Task to carry out: In the listing below, a line holding "162Q460 160 500" and a line holding "0H71Q67 60 65" mark the range. Retype both exactly, with all lines between them.

Study material:
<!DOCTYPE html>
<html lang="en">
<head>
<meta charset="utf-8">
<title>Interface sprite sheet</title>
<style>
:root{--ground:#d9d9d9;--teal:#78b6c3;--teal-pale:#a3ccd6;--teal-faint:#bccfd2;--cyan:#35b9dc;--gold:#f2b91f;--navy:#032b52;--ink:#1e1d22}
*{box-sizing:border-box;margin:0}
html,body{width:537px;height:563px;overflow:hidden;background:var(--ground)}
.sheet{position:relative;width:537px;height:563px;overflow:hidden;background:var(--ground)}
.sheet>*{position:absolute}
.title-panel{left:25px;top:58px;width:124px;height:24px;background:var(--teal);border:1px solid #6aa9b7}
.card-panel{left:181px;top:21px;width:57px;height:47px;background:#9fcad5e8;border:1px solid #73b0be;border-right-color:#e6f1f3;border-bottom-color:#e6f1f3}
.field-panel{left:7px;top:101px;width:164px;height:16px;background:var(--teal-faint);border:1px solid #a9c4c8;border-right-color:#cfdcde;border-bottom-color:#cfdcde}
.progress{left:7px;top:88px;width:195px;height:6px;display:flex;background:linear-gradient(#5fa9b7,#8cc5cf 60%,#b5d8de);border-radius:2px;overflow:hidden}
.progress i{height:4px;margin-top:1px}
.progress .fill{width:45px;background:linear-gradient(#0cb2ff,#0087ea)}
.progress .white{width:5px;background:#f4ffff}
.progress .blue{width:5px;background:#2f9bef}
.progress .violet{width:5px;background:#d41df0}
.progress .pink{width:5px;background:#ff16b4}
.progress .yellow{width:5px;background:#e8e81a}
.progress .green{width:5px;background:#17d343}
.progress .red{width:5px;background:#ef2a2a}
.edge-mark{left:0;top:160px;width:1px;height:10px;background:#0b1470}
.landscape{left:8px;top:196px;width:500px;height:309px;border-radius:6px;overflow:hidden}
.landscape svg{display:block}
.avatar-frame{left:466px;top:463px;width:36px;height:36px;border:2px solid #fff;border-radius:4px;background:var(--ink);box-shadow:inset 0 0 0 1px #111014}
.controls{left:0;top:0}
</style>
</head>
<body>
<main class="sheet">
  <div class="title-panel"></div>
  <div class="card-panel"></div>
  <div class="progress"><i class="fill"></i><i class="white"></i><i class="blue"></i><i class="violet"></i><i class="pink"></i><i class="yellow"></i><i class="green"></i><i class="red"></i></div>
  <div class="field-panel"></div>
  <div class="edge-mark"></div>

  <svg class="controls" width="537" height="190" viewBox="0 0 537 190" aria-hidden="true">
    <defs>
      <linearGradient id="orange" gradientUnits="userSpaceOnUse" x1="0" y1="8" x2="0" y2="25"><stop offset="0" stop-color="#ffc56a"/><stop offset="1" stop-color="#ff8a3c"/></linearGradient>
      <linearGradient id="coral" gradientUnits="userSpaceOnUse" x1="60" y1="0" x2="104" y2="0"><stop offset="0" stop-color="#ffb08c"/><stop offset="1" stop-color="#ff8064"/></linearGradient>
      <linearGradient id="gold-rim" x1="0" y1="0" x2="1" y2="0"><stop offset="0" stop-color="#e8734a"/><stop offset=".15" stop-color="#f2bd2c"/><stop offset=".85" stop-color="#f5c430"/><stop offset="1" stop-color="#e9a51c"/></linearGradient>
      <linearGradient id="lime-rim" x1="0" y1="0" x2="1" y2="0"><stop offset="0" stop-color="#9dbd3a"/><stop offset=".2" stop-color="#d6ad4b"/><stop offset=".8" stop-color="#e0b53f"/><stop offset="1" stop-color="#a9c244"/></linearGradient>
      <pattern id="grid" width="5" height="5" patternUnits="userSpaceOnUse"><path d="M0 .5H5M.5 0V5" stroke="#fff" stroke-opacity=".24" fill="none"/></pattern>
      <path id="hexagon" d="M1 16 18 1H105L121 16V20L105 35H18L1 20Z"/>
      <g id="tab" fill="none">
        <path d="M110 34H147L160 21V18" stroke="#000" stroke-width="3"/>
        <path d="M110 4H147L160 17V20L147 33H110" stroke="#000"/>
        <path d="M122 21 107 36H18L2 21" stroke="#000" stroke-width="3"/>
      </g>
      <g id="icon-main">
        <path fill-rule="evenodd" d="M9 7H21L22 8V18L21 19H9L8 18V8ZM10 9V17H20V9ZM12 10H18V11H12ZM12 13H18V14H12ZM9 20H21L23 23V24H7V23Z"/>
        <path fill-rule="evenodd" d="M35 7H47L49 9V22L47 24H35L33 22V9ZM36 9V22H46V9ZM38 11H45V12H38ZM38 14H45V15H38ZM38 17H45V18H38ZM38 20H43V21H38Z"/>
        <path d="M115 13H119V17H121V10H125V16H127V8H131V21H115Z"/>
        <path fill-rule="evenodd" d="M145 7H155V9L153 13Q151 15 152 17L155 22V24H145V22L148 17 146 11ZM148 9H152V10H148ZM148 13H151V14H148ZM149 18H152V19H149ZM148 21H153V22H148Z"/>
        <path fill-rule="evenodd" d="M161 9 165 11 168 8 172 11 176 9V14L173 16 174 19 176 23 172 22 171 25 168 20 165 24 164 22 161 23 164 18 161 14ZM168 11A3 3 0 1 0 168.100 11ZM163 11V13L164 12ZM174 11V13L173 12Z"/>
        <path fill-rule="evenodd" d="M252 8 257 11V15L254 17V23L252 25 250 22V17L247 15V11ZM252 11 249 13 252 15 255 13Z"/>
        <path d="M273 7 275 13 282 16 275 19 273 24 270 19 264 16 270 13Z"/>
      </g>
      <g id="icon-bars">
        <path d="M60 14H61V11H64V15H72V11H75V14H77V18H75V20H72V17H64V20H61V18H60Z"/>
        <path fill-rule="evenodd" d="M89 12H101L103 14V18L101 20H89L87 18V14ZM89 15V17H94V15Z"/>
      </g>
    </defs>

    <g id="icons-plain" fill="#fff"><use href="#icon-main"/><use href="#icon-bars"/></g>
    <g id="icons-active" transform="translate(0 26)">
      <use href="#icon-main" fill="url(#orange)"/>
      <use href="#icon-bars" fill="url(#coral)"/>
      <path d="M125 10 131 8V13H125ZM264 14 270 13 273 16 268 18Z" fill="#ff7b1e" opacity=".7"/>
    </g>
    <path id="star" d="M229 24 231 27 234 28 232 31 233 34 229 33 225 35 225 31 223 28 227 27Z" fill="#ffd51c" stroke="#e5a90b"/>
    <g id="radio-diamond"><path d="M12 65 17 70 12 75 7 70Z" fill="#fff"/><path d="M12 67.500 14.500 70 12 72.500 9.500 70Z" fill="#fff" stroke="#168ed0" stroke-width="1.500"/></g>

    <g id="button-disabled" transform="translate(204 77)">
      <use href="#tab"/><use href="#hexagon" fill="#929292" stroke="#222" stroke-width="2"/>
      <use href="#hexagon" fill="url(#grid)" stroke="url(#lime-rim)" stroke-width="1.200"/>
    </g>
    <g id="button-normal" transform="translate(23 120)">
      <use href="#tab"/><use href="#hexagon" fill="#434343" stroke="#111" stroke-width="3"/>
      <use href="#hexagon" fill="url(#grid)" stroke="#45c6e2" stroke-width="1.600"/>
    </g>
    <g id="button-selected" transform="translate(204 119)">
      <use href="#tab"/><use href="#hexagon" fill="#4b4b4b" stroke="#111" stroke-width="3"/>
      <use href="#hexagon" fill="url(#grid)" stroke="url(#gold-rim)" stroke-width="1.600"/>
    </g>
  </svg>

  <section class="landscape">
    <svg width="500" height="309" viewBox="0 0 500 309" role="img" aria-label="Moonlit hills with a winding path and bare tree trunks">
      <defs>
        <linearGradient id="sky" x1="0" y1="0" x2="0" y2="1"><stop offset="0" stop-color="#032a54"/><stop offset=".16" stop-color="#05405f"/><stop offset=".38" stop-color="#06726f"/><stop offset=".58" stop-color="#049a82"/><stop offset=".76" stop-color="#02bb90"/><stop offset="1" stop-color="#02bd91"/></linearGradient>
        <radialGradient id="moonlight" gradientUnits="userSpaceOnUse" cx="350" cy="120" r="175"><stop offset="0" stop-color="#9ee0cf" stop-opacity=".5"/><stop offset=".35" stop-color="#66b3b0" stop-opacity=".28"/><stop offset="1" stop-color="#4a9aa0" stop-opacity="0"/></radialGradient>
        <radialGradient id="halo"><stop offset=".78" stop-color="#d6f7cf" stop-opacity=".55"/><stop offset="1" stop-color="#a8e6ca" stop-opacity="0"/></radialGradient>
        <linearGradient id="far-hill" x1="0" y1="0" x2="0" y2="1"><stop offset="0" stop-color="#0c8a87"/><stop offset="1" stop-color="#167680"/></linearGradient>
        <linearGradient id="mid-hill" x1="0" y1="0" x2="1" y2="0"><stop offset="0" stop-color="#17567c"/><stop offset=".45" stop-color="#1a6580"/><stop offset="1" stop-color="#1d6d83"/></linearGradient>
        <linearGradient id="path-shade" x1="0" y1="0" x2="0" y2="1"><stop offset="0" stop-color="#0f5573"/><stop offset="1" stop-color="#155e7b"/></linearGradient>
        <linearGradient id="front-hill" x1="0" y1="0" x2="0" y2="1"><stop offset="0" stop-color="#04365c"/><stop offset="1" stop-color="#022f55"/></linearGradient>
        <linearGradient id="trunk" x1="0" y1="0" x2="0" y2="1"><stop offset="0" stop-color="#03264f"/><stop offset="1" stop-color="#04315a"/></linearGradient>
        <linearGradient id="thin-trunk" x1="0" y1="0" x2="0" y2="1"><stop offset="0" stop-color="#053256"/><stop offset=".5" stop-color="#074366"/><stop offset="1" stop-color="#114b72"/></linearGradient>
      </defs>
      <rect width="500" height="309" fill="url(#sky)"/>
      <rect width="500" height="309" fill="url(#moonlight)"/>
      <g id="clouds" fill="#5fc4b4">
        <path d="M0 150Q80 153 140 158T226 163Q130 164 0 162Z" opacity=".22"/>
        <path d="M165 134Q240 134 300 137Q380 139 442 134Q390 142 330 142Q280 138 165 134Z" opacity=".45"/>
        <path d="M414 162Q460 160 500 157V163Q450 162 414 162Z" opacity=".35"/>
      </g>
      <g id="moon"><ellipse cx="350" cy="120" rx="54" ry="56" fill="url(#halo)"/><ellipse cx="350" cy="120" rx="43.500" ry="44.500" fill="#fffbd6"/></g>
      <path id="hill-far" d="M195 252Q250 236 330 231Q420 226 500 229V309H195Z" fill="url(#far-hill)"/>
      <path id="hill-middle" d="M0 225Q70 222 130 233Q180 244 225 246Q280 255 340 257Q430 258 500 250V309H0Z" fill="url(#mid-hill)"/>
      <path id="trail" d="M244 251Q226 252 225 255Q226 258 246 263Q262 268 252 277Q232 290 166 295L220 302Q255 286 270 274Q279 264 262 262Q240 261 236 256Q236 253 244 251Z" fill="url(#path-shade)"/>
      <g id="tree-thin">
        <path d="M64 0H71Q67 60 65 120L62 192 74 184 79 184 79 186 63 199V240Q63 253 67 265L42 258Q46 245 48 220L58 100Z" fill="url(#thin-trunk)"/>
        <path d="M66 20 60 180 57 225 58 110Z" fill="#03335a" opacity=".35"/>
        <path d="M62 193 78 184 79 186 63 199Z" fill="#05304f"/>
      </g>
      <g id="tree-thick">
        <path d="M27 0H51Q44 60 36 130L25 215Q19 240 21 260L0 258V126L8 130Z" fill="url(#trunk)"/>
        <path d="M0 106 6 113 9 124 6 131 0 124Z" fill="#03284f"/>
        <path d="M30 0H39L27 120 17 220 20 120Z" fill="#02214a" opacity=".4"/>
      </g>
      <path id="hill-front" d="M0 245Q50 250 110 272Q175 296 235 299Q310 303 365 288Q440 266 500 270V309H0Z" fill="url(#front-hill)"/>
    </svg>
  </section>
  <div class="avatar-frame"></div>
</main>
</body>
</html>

Exercise response:
        <path d="M414 162Q460 160 500 157V163Q450 162 414 162Z" opacity=".35"/>
      </g>
      <g id="moon"><ellipse cx="350" cy="120" rx="54" ry="56" fill="url(#halo)"/><ellipse cx="350" cy="120" rx="43.500" ry="44.500" fill="#fffbd6"/></g>
      <path id="hill-far" d="M195 252Q250 236 330 231Q420 226 500 229V309H195Z" fill="url(#far-hill)"/>
      <path id="hill-middle" d="M0 225Q70 222 130 233Q180 244 225 246Q280 255 340 257Q430 258 500 250V309H0Z" fill="url(#mid-hill)"/>
      <path id="trail" d="M244 251Q226 252 225 255Q226 258 246 263Q262 268 252 277Q232 290 166 295L220 302Q255 286 270 274Q279 264 262 262Q240 261 236 256Q236 253 244 251Z" fill="url(#path-shade)"/>
      <g id="tree-thin">
        <path d="M64 0H71Q67 60 65 120L62 192 74 184 79 184 79 186 63 199V240Q63 253 67 265L42 258Q46 245 48 220L58 100Z" fill="url(#thin-trunk)"/>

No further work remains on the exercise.